But what I remember about those cartoons was the size and quality of them....He had to produce a clever, witty, topical artwork every day and he sometimes drew caricatures of himself in the corner struggling to come up with ideas.
Thanks for that. Lodge loomed large in my cartoon-starved childhood. While he often reflected the unexamined prejudices of his time - unkempt protesters, those uppity black power-saluting olympic athletes - he strove to maintain an elegant David Low-ish standard of line and generally respected his audience's intelligence.
Looking back, some of his best stuff was for the full front page of the Saturday night Sports Post, where he could be unexpectedly witty. On the occasion of a tour by the French rugby team, his guide to French rugby phrases included Honi soit qui mal y pense - "Gather round while I change my pants."
Yeah, him! Thanks for that link.
Full interview up this morning.
The problem for Scotland is that leaving for the EU is not necessarily a useful choice, since they're almost certain to be forced to join the Euro - look at other peripheral states to see how well that works.
Yes, and wasn't that popular in much of Canterbury?
How would you or anyone know, when the decisions are pretty much all made by Margaret Bazley or Gerry Brownlee?
I find frosts quite useful for cleaning up bugs
Amen. I sometimes miss those balmy Auckland summer garden nights, but not the mass scrunching of molluscs underfoot. City of snails.
Cannabis is de jure and de facto banned. That is the meat hook reality for dope smokers.
I'm thinking about leaving Western Springs after the 1988 Pink Floyd show, when the mellow mood was abruptly shattered by the sight of an effective holding pen of mostly brown male middle-aged arrestees. My immediate thought was that the only reason that I wasn't in there too was because I wasn't Polynesian.
In the following week the police touted the high number of arrests for cannabis as some kind of victory in the drug war. Most of those busted turned out to be out of town Maori, fueling the sense that, as someone put it in an opinion piece at the time, you'd have been at far lower risk smoking on your pakeha deck in Freemans Bay than you would if you'd paid your way to a venue where you could be picked off like fish in a barrel.
I believe that Alfie's right about selective decriminalisation. Seriously, has anything fundamentally changed?
it was taken over by Keith Hay and Peter Tait who, with the assistance of The Salvation Army, campaigned for signatures in streets, schools and workplaces.
The way in which the signatures were collected was often ethically dubious.
In the early 80s I took on a work experience kid who happened to be a member of Keith Hay's Mt Roskill church. While I'd like to think that I gave it my best shot there were cultural issues.
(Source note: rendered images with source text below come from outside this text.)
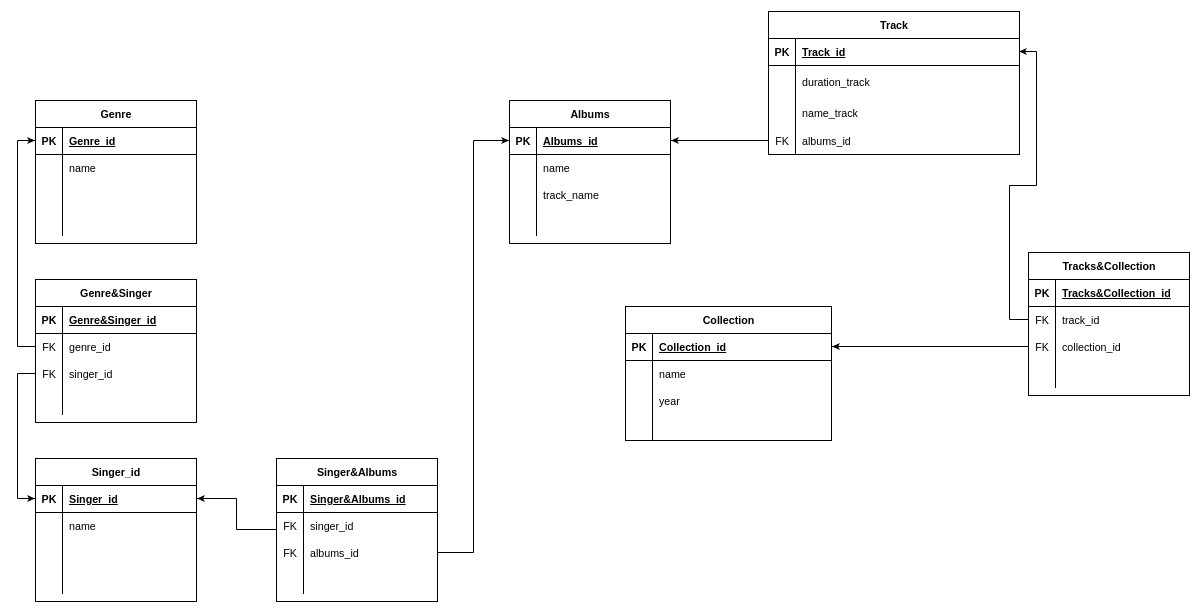
<!DOCTYPE html>
<html lang="en">
<head>
<meta charset="utf-8">
<title>Music database schema</title>
<style>
:root { --ink: #000; --paper: #fff; --row: 27px; }
* { box-sizing: border-box; margin: 0; padding: 0; }
html, body { width: 1200px; height: 613px; overflow: hidden; background: var(--paper); }
.diagram { position: relative; width: 1200px; height: 613px; color: var(--ink); font: 10.7px/13px "Liberation Sans", Arial, sans-serif; }
.links { position: absolute; inset: 0; fill: none; stroke: var(--ink); stroke-width: 1; }
.links marker path { fill: var(--ink); stroke: none; }
.entity { position: absolute; width: 162px; height: 144px; border: 1px solid var(--ink); background: var(--paper); display: flex; flex-direction: column; }
.entity h2 { flex: none; height: var(--row); border-bottom: 1px solid var(--ink); font-size: inherit; display: flex; align-items: center; justify-content: center; }
.field { flex: none; height: var(--row); display: grid; grid-template-columns: 27px 1fr; }
.field > * { display: flex; align-items: center; white-space: nowrap; }
.key { justify-content: center; border-right: 1px solid var(--ink); }
.name { padding-left: 6px; }
.primary { font-weight: bold; border-bottom: 1px solid var(--ink); }
.primary .name { text-decoration: underline; }
.genre { left: 35px; top: 100px; }
.genre-singer { left: 35px; top: 279px; }
.singer { left: 35px; top: 458px; }
.singer-albums { left: 276px; top: 458px; }
.albums { left: 509px; top: 100px; }
.track { left: 768px; top: 11px; width: 252px; }
.track .duration { height: 32px; }
.track .title { height: 30px; }
.collection { left: 625px; top: 306px; width: 207px; height: 135px; }
.collection .blank { height: 25px; }
.tracks-collection { left: 1028px; top: 252px; }
</style>
</head>
<body>
<main class="diagram">
  <section class="entity genre">
    <h2>Genre</h2>
    <div class="field primary"><span class="key">PK</span><span class="name">Genre_id</span></div>
    <div class="field"><span class="key"></span><span class="name">name</span></div>
    <div class="field"><span class="key"></span></div>
    <div class="field"><span class="key"></span></div>
  </section>
  <section class="entity genre-singer">
    <h2>Genre&amp;Singer</h2>
    <div class="field primary"><span class="key">PK</span><span class="name">Genre&amp;Singer_id</span></div>
    <div class="field"><span class="key">FK</span><span class="name">genre_id</span></div>
    <div class="field"><span class="key">FK</span><span class="name">singer_id</span></div>
    <div class="field"><span class="key"></span></div>
  </section>
  <section class="entity singer">
    <h2>Singer_id</h2>
    <div class="field primary"><span class="key">PK</span><span class="name">Singer_id</span></div>
    <div class="field"><span class="key"></span><span class="name">name</span></div>
    <div class="field"><span class="key"></span></div>
    <div class="field"><span class="key"></span></div>
  </section>
  <section class="entity singer-albums">
    <h2>Singer&amp;Albums</h2>
    <div class="field primary"><span class="key">PK</span><span class="name">Singer&amp;Albums_id</span></div>
    <div class="field"><span class="key">FK</span><span class="name">singer_id</span></div>
    <div class="field"><span class="key">FK</span><span class="name">albums_id</span></div>
    <div class="field"><span class="key"></span></div>
  </section>
  <section class="entity albums">
    <h2>Albums</h2>
    <div class="field primary"><span class="key">PK</span><span class="name">Albums_id</span></div>
    <div class="field"><span class="key"></span><span class="name">name</span></div>
    <div class="field"><span class="key"></span><span class="name">track_name</span></div>
    <div class="field"><span class="key"></span></div>
  </section>
  <section class="entity track">
    <h2>Track</h2>
    <div class="field primary"><span class="key">PK</span><span class="name">Track_id</span></div>
    <div class="field duration"><span class="key"></span><span class="name">duration_track</span></div>
    <div class="field title"><span class="key"></span><span class="name">name_track</span></div>
    <div class="field"><span class="key">FK</span><span class="name">albums_id</span></div>
  </section>
  <section class="entity collection">
    <h2>Collection</h2>
    <div class="field primary"><span class="key">PK</span><span class="name">Collection_id</span></div>
    <div class="field"><span class="key"></span><span class="name">name</span></div>
    <div class="field"><span class="key"></span><span class="name">year</span></div>
    <div class="field blank"><span class="key"></span></div>
  </section>
  <section class="entity tracks-collection">
    <h2>Tracks&amp;Collection</h2>
    <div class="field primary"><span class="key">PK</span><span class="name">Tracks&amp;Collection_id</span></div>
    <div class="field"><span class="key">FK</span><span class="name">track_id</span></div>
    <div class="field"><span class="key">FK</span><span class="name">collection_id</span></div>
    <div class="field"><span class="key"></span></div>
  </section>
  <svg class="links" width="1200" height="613" viewBox="0 0 1200 613" aria-hidden="true">
    <defs>
      <marker id="arrow" markerUnits="userSpaceOnUse" markerWidth="8" markerHeight="8" refX="8" refY="4" orient="auto">
        <path d="M8 4L0 0.5L2 4L0 7.5Z"/>
      </marker>
    </defs>
    <g marker-end="url(#arrow)">
      <polyline points="35,346.5 17.5,346.5 17.5,140.5 35,140.5"/>
      <polyline points="35,373.5 17.5,373.5 17.5,498.5 35,498.5"/>
      <polyline points="276,529.5 236.5,529.5 236.5,498.5 197,498.5"/>
      <polyline points="438,552.5 473.5,552.5 473.5,140.5 509,140.5"/>
      <polyline points="768,140.5 671,140.5"/>
      <polyline points="1028,319.5 1009.5,319.5 1009.5,185.5 1036.5,185.5 1036.5,51.5 1019,51.5"/>
      <polyline points="1028,346.5 832,346.5"/>
    </g>
  </svg>
</main>
</body>
</html>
To his credit the poor guy seemed genuinely mortified when he realised that I wasn't amused by his wisecrack about needing a passport to visit Ponsonby, after he discovered that I lived there.
A couple of years later, when I found myself being accosted by signature gathering children on Queen Street, I wasn't surprised when they readily identified as being from that unfortunate flock. Some appeared as young as twelve. Out alone after dark on Main Street of Sin City they were way outside of their comfort zone.
Giovanni Tiso on seeking accountability for Ashley's situation...
Thank you. I found the video link provided by eileen macatee in her comment there highly educational.
...If taking up too progressive ideas, the Shearers, Goffs and Nashs will growl...
If Goff's current plans work out, come the next election his relationship to Labour will likely be Lianne Dalziel writ large, i.e. don't ask, don't tell.